■ **WHAT TO DO**: Copy each line of the data that has "tabBox" in it.

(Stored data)
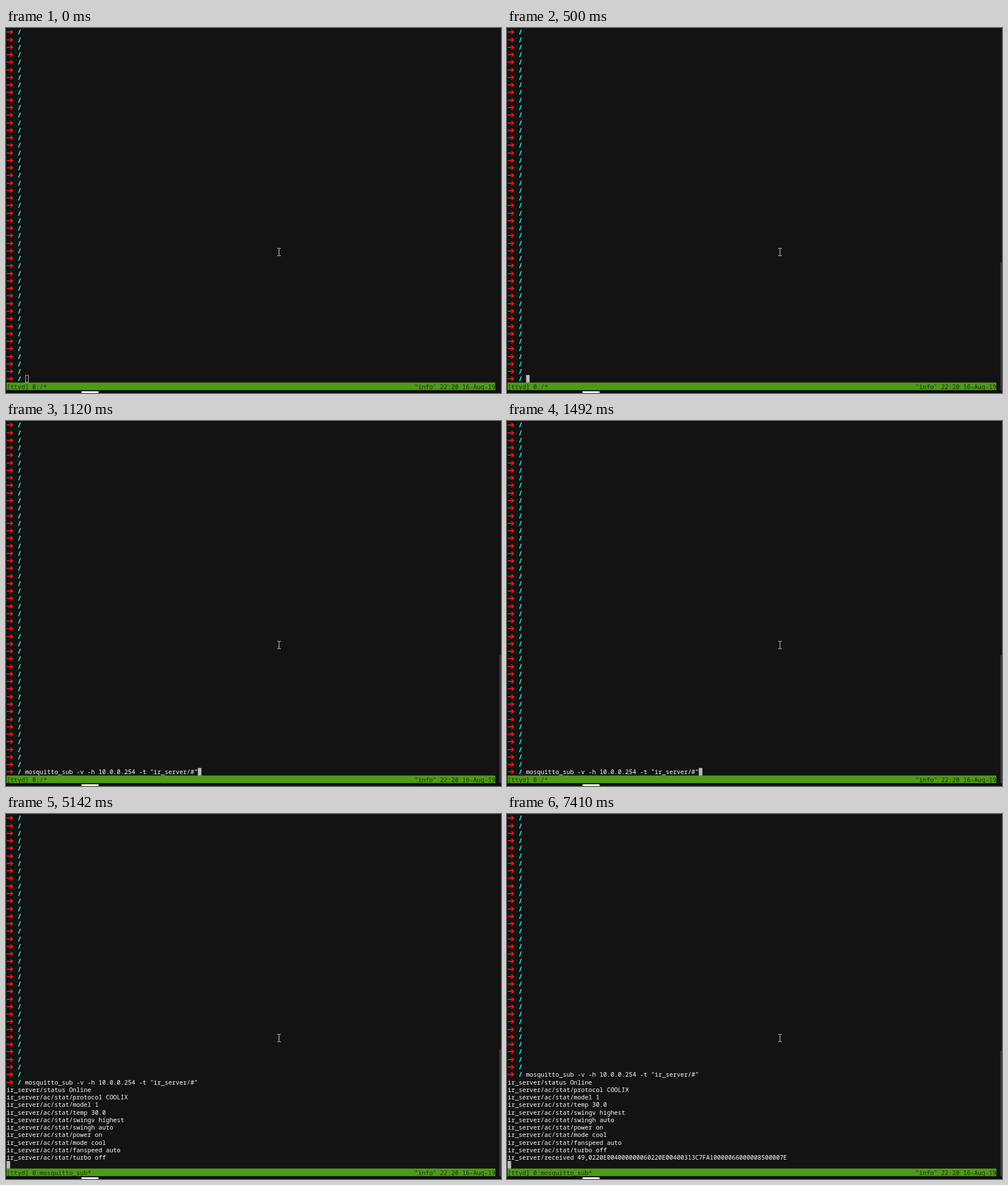
These frames come from a looping animation (872x642 px, 8000 ms). An HTML page:

```html
<!DOCTYPE html>
<html lang="en">
<head>
<meta charset="utf-8">
<title>Terminal session</title>
<style>
  :root { --row: 13.26px; --col: 6.48px; --loop: 8s step-end infinite; }
  html, body { margin: 0; width: 100%; height: 100%; overflow: hidden; background: #131313; }
  body { position: relative; font: 500 10.8px/var(--row) "Noto Sans Mono", "DejaVu Sans Mono", monospace; }
  body > *, .log, .line, .line * { position: absolute; }
  .screen { left: 1px; top: 0; width: 862px; height: 623.6px; overflow: hidden; }
  .log { left: 0; top: .4px; animation: scroll var(--loop); }
  .line { left: 0; height: var(--row); white-space: pre; color: #fff; }
  .line svg { left: 0; top: 0; fill: #f01414; }
  .slash { left: calc(3 * var(--col)); color: #34e2d8; font-weight: 700; -webkit-text-stroke: .5px; }
  .command { left: calc(5 * var(--col)); animation: typed var(--loop); }
  .received { animation: received var(--loop); }

  .blocks { left: 0; top: 0; width: 100%; height: 100%; }
  .bar { fill: #4e9a17; }
  .cursor { fill: #bbb; animation: cursor var(--loop); }
  .outline { fill: none; stroke: #bbb; animation: outline var(--loop); }
  .scrollbar { left: 869px; top: 412px; width: 3px; bottom: 5px; background: #363636;
    animation: scrollbar var(--loop); }
  .status { left: 1px; top: 623.6px; width: 861px; height: var(--row);
    color: #17300a; font-weight: 400; white-space: pre; }
  .status span { position: absolute; top: 0; }
  .clock { right: 0; }
  .shell { animation: before var(--loop); }
  .client { animation: after var(--loop); }
  .dock { left: 0; top: 639px; width: 100%; height: 3px; background: #0c0c0c; }
  .tab { left: 133px; top: 639px; width: 30px; height: 3px; background: #fff; }
  .pointer { left: 478px; top: 387px; }

  @keyframes scroll {
    0% { top: .4px; }
    21.75% { top: calc(.4px - 11 * var(--row)); }
    92.625%, 100% { top: calc(.4px - 12 * var(--row)); }
  }
  @keyframes typed { 0% { visibility: hidden; } 14%, 100% { visibility: visible; } }
  @keyframes received { 0% { visibility: hidden; } 92.625%, 100% { visibility: visible; } }
  @keyframes before { 0% { visibility: visible; } 21.75%, 100% { visibility: hidden; } }
  @keyframes after { 0% { visibility: hidden; } 21.75%, 100% { visibility: visible; } }
  @keyframes outline { 0% { visibility: visible; } 6.25%, 100% { visibility: hidden; } }
  @keyframes cursor {
    0% { x: 33.6px; visibility: hidden; }
    6.25% { x: 33.6px; visibility: visible; }
    14% { x: 337.9px; visibility: visible; }
    21.75%, 100% { x: 1px; visibility: visible; }
  }
  @keyframes scrollbar {
    0% { top: 412px; visibility: hidden; }
    6.25% { top: 412px; visibility: visible; }
    21.75% { top: 414px; visibility: visible; }
    92.625%, 100% { top: 416px; visibility: visible; }
  }
</style>
</head>
<body>
<div class="screen"><div class="log" id="log"></div></div>
<svg class="blocks">
  <rect class="bar" x="1" y="623.6" width="861" height="13.26"/>
  <rect class="cursor" x="33.6" y="610.3" width="6.3" height="13.3"/>
  <rect class="outline" x="34.5" y="611" width="5" height="12"/>
</svg>
<div class="scrollbar"></div>
<div class="status"><span class="shell">[ttyd] 0:/*</span><span class="client">[ttyd] 0:mosquitto_sub*</span><span class="clock">"info" 22:20 16-Aug-19</span></div>
<div class="dock"></div>
<div class="tab"></div>
<svg class="pointer" width="7" height="15" fill="none" stroke="#e4e4e4"><path d="M0 .5h2.5M3.5 .5h2.5M0 13.5h2.5M3.5 13.5h2.5M3 1v12"/></svg>
<script>
  const PROMPTS = 47;
  const ROW = 13.26;
  const log = document.getElementById("log");
  const stats = ["protocol COOLIX", "model 1", "temp 30.0", "swingv highest", "swingh auto",
    "power on", "mode cool", "fanspeed auto", "turbo off"];
  const output = ["status Online", ...stats.map(s => "ac/stat/" + s),
    "received 49,0220E004000000060220E00400313C7FA10000066000008500007E"];
  const prompt = '<svg width="13" height="13"><path d="M.5 6H7.5L6 3.2H7.8L12.2 7 7.8 10.8H6L7.5 8H.5Z"/></svg><span class="slash">/</span>';
  const command = '<span class="command">mosquitto_sub -v -h 10.0.0.254 -t "ir_server/#"</span>';

  function addLine(html, name = "") {
    const line = document.createElement("div");
    line.className = "line " + name;
    line.style.top = log.children.length * ROW + "px";
    line.innerHTML = html;
    log.append(line);
  }

  for (let i = 1; i <= PROMPTS; i++) addLine(i < PROMPTS ? prompt : prompt + command);
  output.forEach(text => addLine("ir_server/" + text, text.startsWith("received") ? "received" : ""));
</script>
</body>
</html>
```
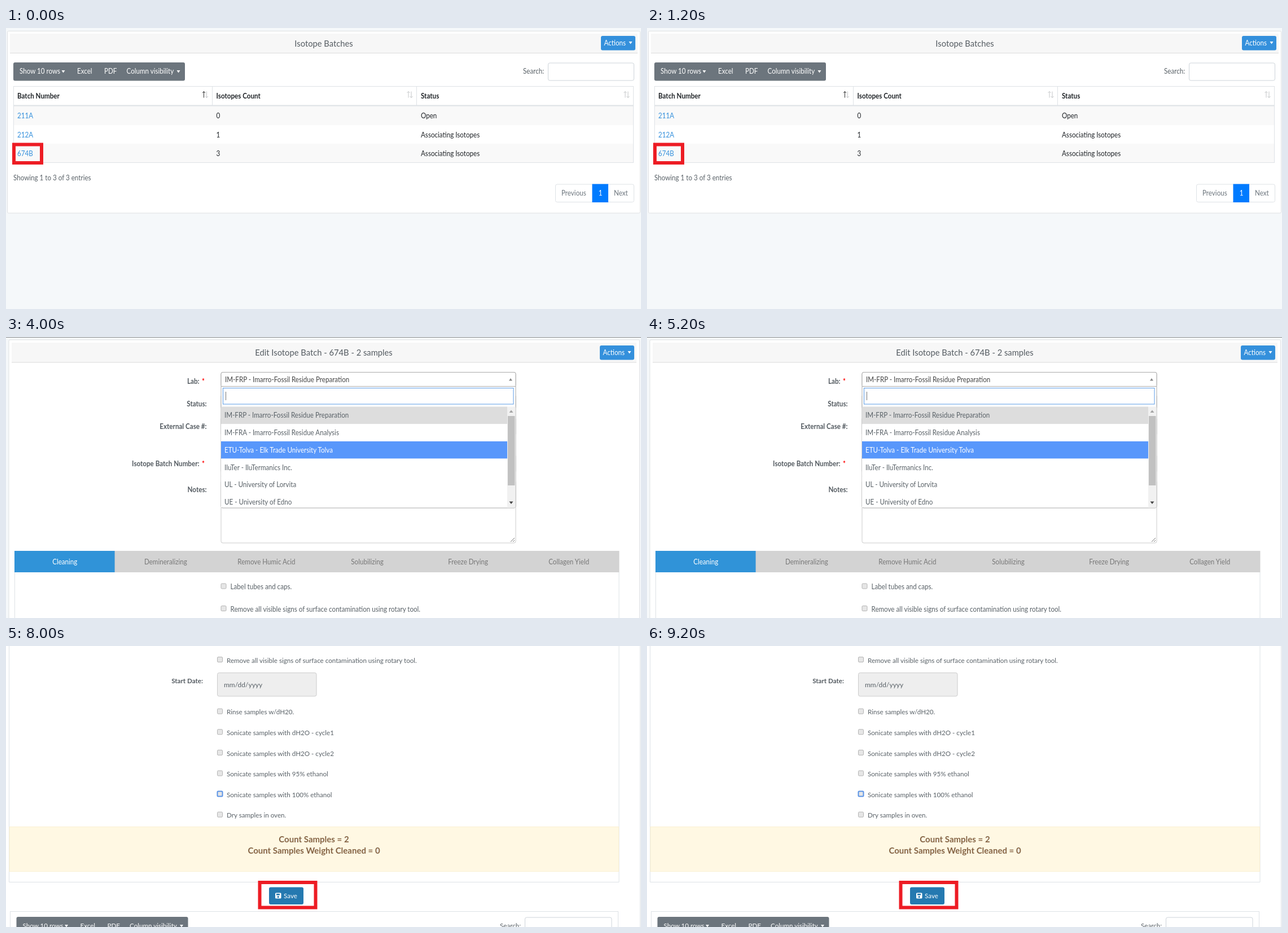
An HTML page for the animation above (10000 ms loop, 1125 px wide and 498 px high).

```html
<!DOCTYPE html>
<html lang="en">
<head>
<meta charset="utf-8">
<title>Isotope batch walkthrough</title>
<style>
  html, body { margin: 0; width: 100%; height: 100%; overflow: hidden; background: #f5f8fa; }
  svg { display: block; width: 1125px; height: 498px; }
  text { font-family: Lato, sans-serif; white-space: pre; }
</style>
</head>
<body>
<svg id="stage" viewBox="0 0 1125 498"></svg>
<script>
const BLUE = '#3490dc', TAB_BLUE = '#3093d8', RED = '#ed1c24', GRAY = '#6c757d';
const LINE = '#dee2e6', INK = '#212529', SOFT = '#5a6268';
const FONT = 11.63;
let tall = 1.07; // the pages are shown slightly taller than wide, except the last one

// Edges are given as left, top, right, bottom.
const box = (l, t, r, b, fill, stroke = 'none', rx = 0, extra = '') =>
  `<rect x="${l}" y="${t}" width="${r - l}" height="${b - t}" rx="${rx}" fill="${fill}" stroke="${stroke}" ${extra}/>`;
const path = (d, stroke, width = 1, fill = 'none') =>
  `<path d="${d}" fill="${fill}" stroke="${stroke}" stroke-width="${width}"/>`;

// y is the middle of the capitals.
function text(x, y, content, { fill = SOFT, size = FONT, weight = 400, anchor = 'start', style = 'normal' } = {}) {
  const baseline = y + size * 0.36 * tall;
  return `<text transform="translate(${x} ${baseline}) scale(1 ${tall})" fill="${fill}" font-size="${size}"
    font-weight="${weight}" font-style="${style}" text-anchor="${anchor}">${content}</text>`;
}

const caret = (x, y, fill, half = 3, up = false) =>
  path(`M${x - half} ${y + (up ? 2 : -2)}h${2 * half}l${-half} ${up ? -4.5 : 4.5}z`, 'none', 0, fill);
const highlight = (l, t, r, b) => box(l + 3, t + 3, r - 3, b - 3, 'none', RED, 0, 'stroke-width="6"');
const grip = (r, b) => path(`M${r - 9} ${b - 2}l7 -7M${r - 5} ${b - 2}l3 -3`, '#777');

function card(l, t, r, b, header, title, titleX) {
  const [hl, ht, hr, hb] = header;
  return box(0, 0, 1125, 498, '#f5f8fa') + box(l, t, r, b, '#fff', '#dfe1e3', 2) +
    box(hl, ht, hr, hb, '#f7f7f7') + path(`M${hl} ${hb - 0.5}H${hr}`, '#dcdcdc') +
    text(titleX, (ht + hb) / 2, title, { size: 14.75, anchor: 'middle', fill: '#555c62' });
}

function actions(l, t, fill = BLUE, ring = 'none') {
  return box(l, t, l + 61, t + 25.5, fill, ring, 3, 'stroke-width="2"') +
    text(l + 5.5, t + 13, 'Actions', { fill: '#fff' }) + caret(l + 52.5, t + 12, '#fff');
}

function toolbar(x, y, searchX, inputWidth) {
  const labels = [[11, 'Show 10 rows'], [113, 'Excel'], [161, 'PDF'], [200.5, 'Column visibility']];
  return box(x, y, x + 304, y + 32.5, GRAY, 'none', 3) +
    labels.map(([dx, label]) => text(x + dx, y + 16, label, { fill: '#fff' })).join('') +
    caret(x + 88.5, y + 16, '#fff') + caret(x + 292.5, y + 16, '#fff') +
    text(searchX, y + 16, 'Search:') +
    box(searchX + 44.5, y + 1, searchX + 44.5 + inputWidth, y + 32, '#fff', '#ced4da', 3);
}

function sortArrows(x, active) {
  const arrow = (ax, d, color) => path(`M${ax} 112.5v11M${ax - 2.5} ${118 + 3 * d}l2.5 ${2.5 * d}l2.5 ${-2.5 * d}`, color);
  return arrow(x, -1, active ? '#333' : '#c4c6c8') + arrow(x + 5, 1, '#c4c6c8');
}

function checkbox(x, y, label, border = '#b4b4b4', width = 1) {
  return box(x - 4.5, y - 4.5, x + 4.5, y + 4.5, '#e6e6e6', border, 1.5, `stroke-width="${width}"`) +
    text(x + 12, y + 1.5, label);
}

function label(right, y, content, required) {
  const end = required ? right - 13 : right;
  return text(end, y, content, { weight: 700, anchor: 'end', fill: '#535a60' }) +
    (required ? text(end + 4.5, y, '*', { weight: 700, fill: '#f00' }) : '');
}

function select(l, t, r, content, fill) {
  return box(l, t, r, t + 25.5, fill, '#aaa', 3) + text(l + 7.5, t + 13.2, content, { fill: '#444' }) +
    caret(r - 9.5, t + 13, '#888');
}

const input = (l, t, r, b, fill, stroke = '#ccc') => box(l, t, r, b, fill, stroke, 3);

function tabs(l, t, r) {
  const names = ['Cleaning', 'Demineralizing', 'Remove Humic Acid', 'Solubilizing', 'Freeze Drying', 'Collagen Yield'];
  const step = (r - l) / names.length;
  return box(l, t, r, t + 38, '#d3d3d3') + box(l, t, l + step - 1, t + 38, TAB_BLUE) +
    names.map((name, i) => text(l + step * (i + 0.5), t + 19.3, name,
      { anchor: 'middle', fill: i ? '#777' : '#fff' })).join('') +
    path(`M${l + .5} ${t + 38}V498M${r - .5} ${t + 38}V498`, LINE);
}

const STEPS = ['Label tubes and caps.', 'Remove all visible signs of surface contamination using rotary tool.', 'Rinse samples w/dH20.'];
const LAB = 'IM-FRP - Imarro-Fossil Residue Preparation';
const LABS = [LAB, 'IM-FRA - Imarro-Fossil Residue Analysis', 'ETU-Tolva - Elk Trade University Tolva',
  'IluTer - IluTermanics Inc.', 'UL - University of Lorvita', 'UE - University of Edno'];

// Shared batch form; rows holds the middle of each of the five labelled rows.
function batchForm({ l, r, labelRight, rows, editable, notesTop, notesBottom, tabBox, checkY }) {
  const [lab, status, external, number, notes] = rows;
  const open = editable ? '#fff' : '#eee';
  return label(labelRight, lab, 'Lab:', true) + label(labelRight, status, 'Status:') +
    label(labelRight, external, 'External Case #:') + label(labelRight, number, 'Isotope Batch Number:', true) +
    label(labelRight, notes, 'Notes:') +
    select(l, lab - 16, r, LAB, open) + select(l, status - 16.5, r, 'Associating Isotopes', '#eee') +
    input(l, external - 16, r, external + 16, open) +
    text(l + 10, external, 'e.g. 2004H0114, 2015G1022', { fill: '#aaa', style: 'italic' }) +
    input(l, number - 16, r, number + 16, '#eee') + text(l + 10.5, number, '674B') +
    input(l, notesTop, r, notesBottom, open) + grip(r, notesBottom) + tabs(...tabBox) +
    STEPS.map((step, i) => checkbox(l + 4.5, checkY + 39.5 * i, step, editable ? '#b4b4b4' : '#d0d0d0')).join('');
}

function batchList() {
  const rows = [['211A', '0', 'Open'], ['212A', '1', 'Associating Isotopes'], ['674B', '3', 'Associating Isotopes']];
  const columns = [20, 372.5, 735];
  const heads = ['Batch Number', 'Isotopes Count', 'Status'];
  return card(2.5, 5.5, 1123.5, 328, [7, 10, 1119, 45], 'Isotope Batches', 563) + actions(1054, 14) +
    toolbar(13, 61, 916, 152) +
    box(13, 138, 1112, 172, '#f9f9f9') + box(13, 205, 1112, 239, '#f9f9f9') +
    box(13.5, 103.5, 1111.5, 238.5, 'none', LINE) + path('M13 137.5H1112', LINE, 2) +
    path('M365.5 104V137M727.5 104V137', LINE) +
    heads.map((head, i) => text(columns[i], 121, head, { weight: 700, fill: INK })).join('') +
    sortArrows(350.5, true) + sortArrows(713, false) + sortArrows(1097, false) +
    rows.map((row, i) => row.map((cell, j) =>
      text(columns[j], 156 + 33.2 * i, cell, { fill: j ? INK : BLUE })).join('')).join('') +
    highlight(11, 203.5, 66, 242) + text(13, 265.5, 'Showing 1 to 3 of 3 entries') +
    box(973.5, 277, 1112.5, 308.5, '#fff', LINE, 3) + box(1038.5, 276.5, 1067, 309, '#007bff') +
    text(984, 293, 'Previous', { fill: GRAY }) + text(1053, 293, '1', { fill: '#fff', anchor: 'middle' }) +
    text(1077, 293, 'Next', { fill: GRAY });
}

function actionMenu() {
  const ink = '#343a40';
  const listIcon = box(1018.5, 52.5, 1029, 61.5, 'none', ink, 1, 'stroke-width="1.5"') +
    path('M1020.5 55h1.5M1023 55h4.5M1020.5 57.3h1.5M1023 57.3h4.5M1020.5 59.6h1.5M1023 59.6h4.5', ink, 1.2);
  const fileIcon = path('M1019.5 77h5v4h3.5v7.5h-8.5zM1025.3 77l2.7 3h-2.7z', 'none', 0, ink);
  const editIcon = path('M1025 104h-6.5v9.5h9v-4.5', ink, 1.5) + path('M1021.5 110.5l.6-2.6l5.6-5.8l2 2l-5.6 5.8z', 'none', 0, ink);
  return box(999.5, 39.5, 1130, 123, '#fff', '#d0d2d4', 3, 'style="filter:drop-shadow(0 3px 5px #0003)"') +
    box(1000, 95, 1125, 121, '#f8f9fa') + listIcon + fileIcon + editIcon +
    ['All', 'Create', 'Edit'].map((item, i) => text(1036, 57 + 25.6 * i, item, { fill: '#41484e' })).join('') +
    highlight(996, 91, 1125, 124.5);
}

function viewBatch() {
  return card(.5, 1.5, 1123.5, 510, [5, 6, 1119, 42], 'View Isotope Batch - 674B - 2 samples', 561.5) +
    batchForm({ l: 378.5, r: 903.5, labelRight: 353, rows: [74.5, 114.5, 154, 200, 245.5], notesTop: 229.5,
      notesBottom: 341, tabBox: [11, 354, 1087.5], checkY: 417 }) +
    actions(1053, 11, '#0062cc', '#58a3f5') + actionMenu();
}

function labDropdown() {
  const items = LABS.map((name, i) => {
    const top = 123.5 + 30.7 * i;
    const back = i === 0 ? '#ddd' : i === 2 ? '#5897fb' : '#fff';
    return box(381, top, 888, Math.min(top + 30.7, 302), back) +
      text(387, top + 15.5, name, { fill: i === 2 ? '#fff' : SOFT });
  }).join('');
  return box(381, 62.5, 903, 303, '#fff', '#aaa', 3) + path('M381 87.5H903', '#aaa') +
    text(388, 75.6, LAB, { fill: '#444' }) + caret(894, 75.5, '#888', 3, true) +
    box(384.5, 90.5, 899, 119, '#fff', '#5b9be6') + path('M389.5 97V112', '#777') + items +
    box(888, 123.5, 902.5, 302.5, '#f1f1f1') + box(889, 140, 901.5, 263, '#c1c1c1') +
    caret(895, 132, '#a3a3a3', 3.5, true) + caret(895, 293.5, '#444', 3.5);
}

function chooseLab() {
  return card(5, 5, 1122.5, 510, [10, 10, 1117, 45.5], 'Edit Isotope Batch - 674B - 2 samples', 563) +
    path('M0 .5H1125', '#85888b') + actions(1052, 15) +
    batchForm({ l: 381, r: 903, labelRight: 355.5, rows: [78.5, 118.5, 158.5, 224.5, 270.5], editable: true,
      notesTop: 254, notesBottom: 365, tabBox: [15, 379, 1086.5], checkY: 441.5 }) + labDropdown();
}

function addNotes() {
  return card(3.5, 3.5, 1123.5, 510, [8, 9, 1118, 43.5], 'Edit Isotope Batch - 674B - 2 samples', 563.5) + actions(1053, 13) +
    batchForm({ l: 381, r: 904, labelRight: 355, rows: [76.5, 117, 156.5, 223, 269], editable: true,
      notesTop: 253, notesBottom: 365, tabBox: [14, 379, 1087.5], checkY: 442.5 }) +
    box(381, 253, 904, 365, '#fff', '#94c9ee', 3, 'style="filter:drop-shadow(0 0 3px #66afe966)"') +
    grip(904, 365) + path('M385.5 183.5l2 3.5l4.5-9', '#444', 1.2) +
    text(391, 269.5, 'Add notes', { fill: '#495057' }) + path('M442.5 262V277', '#333') +
    '<circle cx="885" cy="348" r="9.7" fill="#15c39a"/>';
}

function saveBatch() {
  const steps = [STEPS[2], 'Sonicate samples with dH2O - cycle1', 'Sonicate samples with dH2O - cycle2',
    'Sonicate samples with 95% ethanol', 'Sonicate samples with 100% ethanol', 'Dry samples in oven.'];
  const summary = { size: 15, weight: 700, anchor: 'middle', fill: '#856445' };
  const focusRing = ['#5b93e6', 2];
  const saveIcon = box(477, 437.5, 487.5, 447.5, '#fff', 'none', 1.5) + box(479, 439, 485, 441.7, '#2579b0') +
    '<circle cx="482.2" cy="444.7" r="1.6" fill="#2579b0"/>';
  return box(0, 0, 1125, 498, '#fff') + box(1123, 0, 1125, 498, '#f5f8fa') + path('M1123.5 0V498', LINE) +
    path('M5.5 0V418.5H1086V0', LINE) + checkbox(379, 24, STEPS[1]) +
    label(349, 62, 'Start Date:') + input(374.5, 47.5, 550, 89, '#eee') + text(386, 68.5, 'mm/dd/yyyy', { size: 12 }) +
    steps.map((step, i) => checkbox(379, 115.7 + 36.6 * i, step, ...(i === 4 ? focusRing : []))).join('') +
    box(6, 320.5, 1085.5, 399.5, '#fff8e3', '#faf0d2') +
    text(545.5, 342.5, 'Count Samples = 2', summary) + text(545.5, 363, 'Count Samples Weight Cleaned = 0', summary) +
    highlight(446.5, 416, 551.5, 466.5) + box(466, 427.5, 527, 458, '#2579b0', 'none', 3) + saveIcon +
    text(492, 442.5, 'Save', { fill: '#fff' }) +
    box(7.5, 470.5, 1084.5, 510, '#fff', LINE) + toolbar(18.5, 480, 875, 153.5);
}

const scenes = [batchList, viewBatch, chooseLab, addNotes].map(draw => draw());
tall = 1;
scenes.push(saveBatch());

const stage = document.getElementById('stage');
stage.innerHTML = scenes.map(scene => `<g display="none">${scene}</g>`).join('');
const groups = [...stage.children];
const start = performance.now();

function tick() {
  const current = Math.floor((performance.now() - start) / 2000) % groups.length;
  groups.forEach((group, i) => group.setAttribute('display', i === current ? 'inline' : 'none'));
  requestAnimationFrame(tick);
}
tick();
</script>
</body>
</html>
```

■ **REPLY TO THE TASK**:
function batchForm({ l, r, labelRight, rows, editable, notesTop, notesBottom, tabBox, checkY }) {
    input(l, notesTop, r, notesBottom, open) + grip(r, notesBottom) + tabs(...tabBox) +
      notesBottom: 341, tabBox: [11, 354, 1087.5], checkY: 417 }) +
      notesTop: 254, notesBottom: 365, tabBox: [15, 379, 1086.5], checkY: 441.5 }) + labDropdown();
      notesTop: 253, notesBottom: 365, tabBox: [14, 379, 1087.5], checkY: 442.5 }) +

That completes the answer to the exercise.